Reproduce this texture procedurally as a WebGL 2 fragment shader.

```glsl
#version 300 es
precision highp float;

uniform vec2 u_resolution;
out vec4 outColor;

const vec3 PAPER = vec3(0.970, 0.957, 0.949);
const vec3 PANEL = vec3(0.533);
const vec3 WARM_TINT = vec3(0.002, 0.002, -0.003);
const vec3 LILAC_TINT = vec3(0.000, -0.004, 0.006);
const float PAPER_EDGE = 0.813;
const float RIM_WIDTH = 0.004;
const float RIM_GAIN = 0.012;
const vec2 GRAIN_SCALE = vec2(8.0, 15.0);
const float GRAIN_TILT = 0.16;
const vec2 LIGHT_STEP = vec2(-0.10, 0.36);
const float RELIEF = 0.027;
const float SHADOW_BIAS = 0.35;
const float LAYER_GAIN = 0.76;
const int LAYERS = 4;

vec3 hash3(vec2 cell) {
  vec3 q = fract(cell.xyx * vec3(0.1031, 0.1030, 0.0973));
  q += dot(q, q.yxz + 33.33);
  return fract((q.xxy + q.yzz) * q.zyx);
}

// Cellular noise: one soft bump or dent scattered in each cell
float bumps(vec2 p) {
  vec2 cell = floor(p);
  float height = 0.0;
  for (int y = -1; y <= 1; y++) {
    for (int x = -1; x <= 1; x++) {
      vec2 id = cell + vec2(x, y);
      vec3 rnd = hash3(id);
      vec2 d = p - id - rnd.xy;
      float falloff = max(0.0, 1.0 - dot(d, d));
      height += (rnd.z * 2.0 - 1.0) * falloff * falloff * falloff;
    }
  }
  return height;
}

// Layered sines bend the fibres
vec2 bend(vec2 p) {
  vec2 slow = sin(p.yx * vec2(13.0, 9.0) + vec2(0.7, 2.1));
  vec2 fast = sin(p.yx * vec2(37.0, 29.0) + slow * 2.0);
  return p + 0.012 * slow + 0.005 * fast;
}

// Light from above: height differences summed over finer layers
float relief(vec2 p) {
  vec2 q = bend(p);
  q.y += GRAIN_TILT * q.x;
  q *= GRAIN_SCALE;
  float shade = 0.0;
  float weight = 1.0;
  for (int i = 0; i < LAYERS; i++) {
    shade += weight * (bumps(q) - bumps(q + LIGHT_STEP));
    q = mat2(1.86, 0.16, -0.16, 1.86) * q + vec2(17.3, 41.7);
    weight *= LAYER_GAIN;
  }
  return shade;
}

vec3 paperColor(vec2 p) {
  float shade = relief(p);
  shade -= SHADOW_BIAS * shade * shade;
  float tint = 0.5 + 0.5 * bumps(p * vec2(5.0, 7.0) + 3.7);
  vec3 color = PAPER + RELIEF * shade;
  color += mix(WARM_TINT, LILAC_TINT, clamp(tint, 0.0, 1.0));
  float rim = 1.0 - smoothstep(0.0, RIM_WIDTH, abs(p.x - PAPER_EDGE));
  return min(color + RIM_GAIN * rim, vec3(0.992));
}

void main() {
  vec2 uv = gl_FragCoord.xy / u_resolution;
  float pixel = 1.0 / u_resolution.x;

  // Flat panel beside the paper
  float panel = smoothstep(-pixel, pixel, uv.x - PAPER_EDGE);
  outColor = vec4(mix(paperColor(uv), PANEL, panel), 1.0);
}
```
######
Exercise objective
Give back the material above exactly as it was given.

Answer to this problem
Reproduce this texture procedurally as a WebGL 2 fragment shader.

```glsl
#version 300 es
precision highp float;

uniform vec2 u_resolution;
out vec4 outColor;

const vec3 PAPER = vec3(0.970, 0.957, 0.949);
const vec3 PANEL = vec3(0.533);
const vec3 WARM_TINT = vec3(0.002, 0.002, -0.003);
const vec3 LILAC_TINT = vec3(0.000, -0.004, 0.006);
const float PAPER_EDGE = 0.813;
const float RIM_WIDTH = 0.004;
const float RIM_GAIN = 0.012;
const vec2 GRAIN_SCALE = vec2(8.0, 15.0);
const float GRAIN_TILT = 0.16;
const vec2 LIGHT_STEP = vec2(-0.10, 0.36);
const float RELIEF = 0.027;
const float SHADOW_BIAS = 0.35;
const float LAYER_GAIN = 0.76;
const int LAYERS = 4;

vec3 hash3(vec2 cell) {
  vec3 q = fract(cell.xyx * vec3(0.1031, 0.1030, 0.0973));
  q += dot(q, q.yxz + 33.33);
  return fract((q.xxy + q.yzz) * q.zyx);
}

// Cellular noise: one soft bump or dent scattered in each cell
float bumps(vec2 p) {
  vec2 cell = floor(p);
  float height = 0.0;
  for (int y = -1; y <= 1; y++) {
    for (int x = -1; x <= 1; x++) {
      vec2 id = cell + vec2(x, y);
      vec3 rnd = hash3(id);
      vec2 d = p - id - rnd.xy;
      float falloff = max(0.0, 1.0 - dot(d, d));
      height += (rnd.z * 2.0 - 1.0) * falloff * falloff * falloff;
    }
  }
  return height;
}

// Layered sines bend the fibres
vec2 bend(vec2 p) {
  vec2 slow = sin(p.yx * vec2(13.0, 9.0) + vec2(0.7, 2.1));
  vec2 fast = sin(p.yx * vec2(37.0, 29.0) + slow * 2.0);
  return p + 0.012 * slow + 0.005 * fast;
}

// Light from above: height differences summed over finer layers
float relief(vec2 p) {
  vec2 q = bend(p);
  q.y += GRAIN_TILT * q.x;
  q *= GRAIN_SCALE;
  float shade = 0.0;
  float weight = 1.0;
  for (int i = 0; i < LAYERS; i++) {
    shade += weight * (bumps(q) - bumps(q + LIGHT_STEP));
    q = mat2(1.86, 0.16, -0.16, 1.86) * q + vec2(17.3, 41.7);
    weight *= LAYER_GAIN;
  }
  return shade;
}

vec3 paperColor(vec2 p) {
  float shade = relief(p);
  shade -= SHADOW_BIAS * shade * shade;
  float tint = 0.5 + 0.5 * bumps(p * vec2(5.0, 7.0) + 3.7);
  vec3 color = PAPER + RELIEF * shade;
  color += mix(WARM_TINT, LILAC_TINT, clamp(tint, 0.0, 1.0));
  float rim = 1.0 - smoothstep(0.0, RIM_WIDTH, abs(p.x - PAPER_EDGE));
  return min(color + RIM_GAIN * rim, vec3(0.992));
}

void main() {
  vec2 uv = gl_FragCoord.xy / u_resolution;
  float pixel = 1.0 / u_resolution.x;

  // Flat panel beside the paper
  float panel = smoothstep(-pixel, pixel, uv.x - PAPER_EDGE);
  outColor = vec4(mix(paperColor(uv), PANEL, panel), 1.0);
}
```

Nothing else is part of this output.